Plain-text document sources

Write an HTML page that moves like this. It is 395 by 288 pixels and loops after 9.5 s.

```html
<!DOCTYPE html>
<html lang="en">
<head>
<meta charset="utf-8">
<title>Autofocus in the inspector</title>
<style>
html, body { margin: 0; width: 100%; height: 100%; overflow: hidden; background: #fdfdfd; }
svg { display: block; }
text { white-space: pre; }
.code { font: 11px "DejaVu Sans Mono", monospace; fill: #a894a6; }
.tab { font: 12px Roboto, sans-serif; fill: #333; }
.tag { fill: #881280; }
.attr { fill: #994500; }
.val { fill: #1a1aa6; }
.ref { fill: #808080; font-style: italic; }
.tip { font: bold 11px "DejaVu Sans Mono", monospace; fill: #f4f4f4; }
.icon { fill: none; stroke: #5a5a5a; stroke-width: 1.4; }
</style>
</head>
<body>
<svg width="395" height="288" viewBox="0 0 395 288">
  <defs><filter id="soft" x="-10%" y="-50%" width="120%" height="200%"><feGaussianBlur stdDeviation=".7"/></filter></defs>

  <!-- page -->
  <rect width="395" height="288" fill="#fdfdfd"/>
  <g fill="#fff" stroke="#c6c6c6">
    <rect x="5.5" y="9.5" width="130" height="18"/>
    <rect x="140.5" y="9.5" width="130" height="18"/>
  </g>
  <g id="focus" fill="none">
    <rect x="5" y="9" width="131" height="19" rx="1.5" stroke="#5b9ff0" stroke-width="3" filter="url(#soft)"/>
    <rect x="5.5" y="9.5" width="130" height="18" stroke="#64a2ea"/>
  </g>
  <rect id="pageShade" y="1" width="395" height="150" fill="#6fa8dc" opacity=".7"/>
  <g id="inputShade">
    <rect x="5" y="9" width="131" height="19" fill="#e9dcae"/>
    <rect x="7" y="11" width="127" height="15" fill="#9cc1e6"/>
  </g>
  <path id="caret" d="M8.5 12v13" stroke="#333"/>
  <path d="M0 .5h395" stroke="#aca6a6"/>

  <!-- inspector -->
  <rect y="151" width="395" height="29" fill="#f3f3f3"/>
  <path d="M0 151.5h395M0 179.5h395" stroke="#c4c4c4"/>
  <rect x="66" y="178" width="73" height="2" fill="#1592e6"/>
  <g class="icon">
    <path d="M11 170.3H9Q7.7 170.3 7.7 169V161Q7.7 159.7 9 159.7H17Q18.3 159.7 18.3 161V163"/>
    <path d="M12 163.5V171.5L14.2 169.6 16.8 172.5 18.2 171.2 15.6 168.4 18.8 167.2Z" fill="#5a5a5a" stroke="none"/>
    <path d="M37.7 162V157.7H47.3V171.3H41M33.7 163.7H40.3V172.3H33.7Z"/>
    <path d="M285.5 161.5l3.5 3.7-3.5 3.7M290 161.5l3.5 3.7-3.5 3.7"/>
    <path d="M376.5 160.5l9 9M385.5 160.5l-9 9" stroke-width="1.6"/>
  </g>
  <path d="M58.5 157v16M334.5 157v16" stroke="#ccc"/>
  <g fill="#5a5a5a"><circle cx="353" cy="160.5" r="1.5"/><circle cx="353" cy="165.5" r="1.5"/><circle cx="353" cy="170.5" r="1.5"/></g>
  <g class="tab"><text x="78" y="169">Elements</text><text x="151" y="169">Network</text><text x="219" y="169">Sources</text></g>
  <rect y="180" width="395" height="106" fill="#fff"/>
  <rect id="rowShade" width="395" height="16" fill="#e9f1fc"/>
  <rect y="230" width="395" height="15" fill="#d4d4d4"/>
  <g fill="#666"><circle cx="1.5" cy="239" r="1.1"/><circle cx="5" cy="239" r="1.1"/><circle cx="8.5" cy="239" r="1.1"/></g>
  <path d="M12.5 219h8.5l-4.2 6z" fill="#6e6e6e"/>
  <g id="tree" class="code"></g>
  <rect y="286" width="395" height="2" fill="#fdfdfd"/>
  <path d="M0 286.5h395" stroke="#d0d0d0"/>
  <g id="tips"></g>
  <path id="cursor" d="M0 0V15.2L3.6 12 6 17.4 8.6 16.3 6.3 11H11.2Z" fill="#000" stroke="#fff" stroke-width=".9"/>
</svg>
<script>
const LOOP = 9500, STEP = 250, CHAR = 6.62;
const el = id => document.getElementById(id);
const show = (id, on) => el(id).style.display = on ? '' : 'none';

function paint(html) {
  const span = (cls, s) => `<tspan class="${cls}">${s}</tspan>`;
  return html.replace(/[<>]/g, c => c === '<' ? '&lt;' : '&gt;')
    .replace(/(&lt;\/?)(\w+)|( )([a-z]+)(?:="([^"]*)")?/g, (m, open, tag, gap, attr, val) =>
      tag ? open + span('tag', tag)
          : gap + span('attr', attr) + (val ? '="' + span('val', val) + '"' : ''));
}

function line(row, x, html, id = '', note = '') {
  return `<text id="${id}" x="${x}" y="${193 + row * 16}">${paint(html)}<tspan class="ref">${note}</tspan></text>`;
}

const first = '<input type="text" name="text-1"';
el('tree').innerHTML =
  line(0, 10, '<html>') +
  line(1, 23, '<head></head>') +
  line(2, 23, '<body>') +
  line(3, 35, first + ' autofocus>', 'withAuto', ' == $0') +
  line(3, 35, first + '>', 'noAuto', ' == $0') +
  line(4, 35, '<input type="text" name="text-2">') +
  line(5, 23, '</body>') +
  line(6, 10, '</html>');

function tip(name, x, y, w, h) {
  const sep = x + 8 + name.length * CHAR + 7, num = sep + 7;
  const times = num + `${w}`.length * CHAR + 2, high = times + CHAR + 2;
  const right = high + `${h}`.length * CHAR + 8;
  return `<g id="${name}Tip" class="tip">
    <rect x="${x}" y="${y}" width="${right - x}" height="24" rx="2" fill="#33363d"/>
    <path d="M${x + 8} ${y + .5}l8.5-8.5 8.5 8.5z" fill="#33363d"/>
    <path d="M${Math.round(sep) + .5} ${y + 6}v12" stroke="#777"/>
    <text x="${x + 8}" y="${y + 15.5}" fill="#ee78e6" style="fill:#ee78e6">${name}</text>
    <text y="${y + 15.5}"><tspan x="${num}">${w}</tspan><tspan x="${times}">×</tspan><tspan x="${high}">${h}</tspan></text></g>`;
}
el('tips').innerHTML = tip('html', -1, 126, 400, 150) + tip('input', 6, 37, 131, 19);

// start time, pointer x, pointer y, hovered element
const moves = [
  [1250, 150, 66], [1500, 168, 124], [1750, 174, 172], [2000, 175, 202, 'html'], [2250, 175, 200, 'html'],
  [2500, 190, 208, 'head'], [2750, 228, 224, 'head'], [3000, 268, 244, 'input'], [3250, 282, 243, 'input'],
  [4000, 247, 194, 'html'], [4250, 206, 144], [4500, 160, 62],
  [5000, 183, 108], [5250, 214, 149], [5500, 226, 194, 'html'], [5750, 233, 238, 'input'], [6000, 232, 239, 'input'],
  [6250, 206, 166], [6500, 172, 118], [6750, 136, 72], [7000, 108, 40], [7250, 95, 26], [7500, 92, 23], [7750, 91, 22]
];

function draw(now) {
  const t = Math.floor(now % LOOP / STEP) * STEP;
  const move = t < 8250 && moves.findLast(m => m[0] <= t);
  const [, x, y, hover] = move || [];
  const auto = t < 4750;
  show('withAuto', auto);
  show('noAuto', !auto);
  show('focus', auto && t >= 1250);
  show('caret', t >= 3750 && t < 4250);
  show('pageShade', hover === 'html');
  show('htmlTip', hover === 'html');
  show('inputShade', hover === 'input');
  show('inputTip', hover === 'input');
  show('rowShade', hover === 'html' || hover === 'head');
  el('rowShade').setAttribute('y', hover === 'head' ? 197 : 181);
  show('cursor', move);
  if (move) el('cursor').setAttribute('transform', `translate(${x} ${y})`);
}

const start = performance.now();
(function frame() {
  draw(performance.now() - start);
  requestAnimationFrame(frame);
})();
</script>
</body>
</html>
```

- **What the task asks**
Find each line in the data above with the word "class", then copy it.

- **Response to this exercise**
  <g class="icon">
  <g class="tab"><text x="78" y="169">Elements</text><text x="151" y="169">Network</text><text x="219" y="169">Sources</text></g>
  <g id="tree" class="code"></g>
  const span = (cls, s) => `<tspan class="${cls}">${s}</tspan>`;
  return `<text id="${id}" x="${x}" y="${193 + row * 16}">${paint(html)}<tspan class="ref">${note}</tspan></text>`;
  return `<g id="${name}Tip" class="tip">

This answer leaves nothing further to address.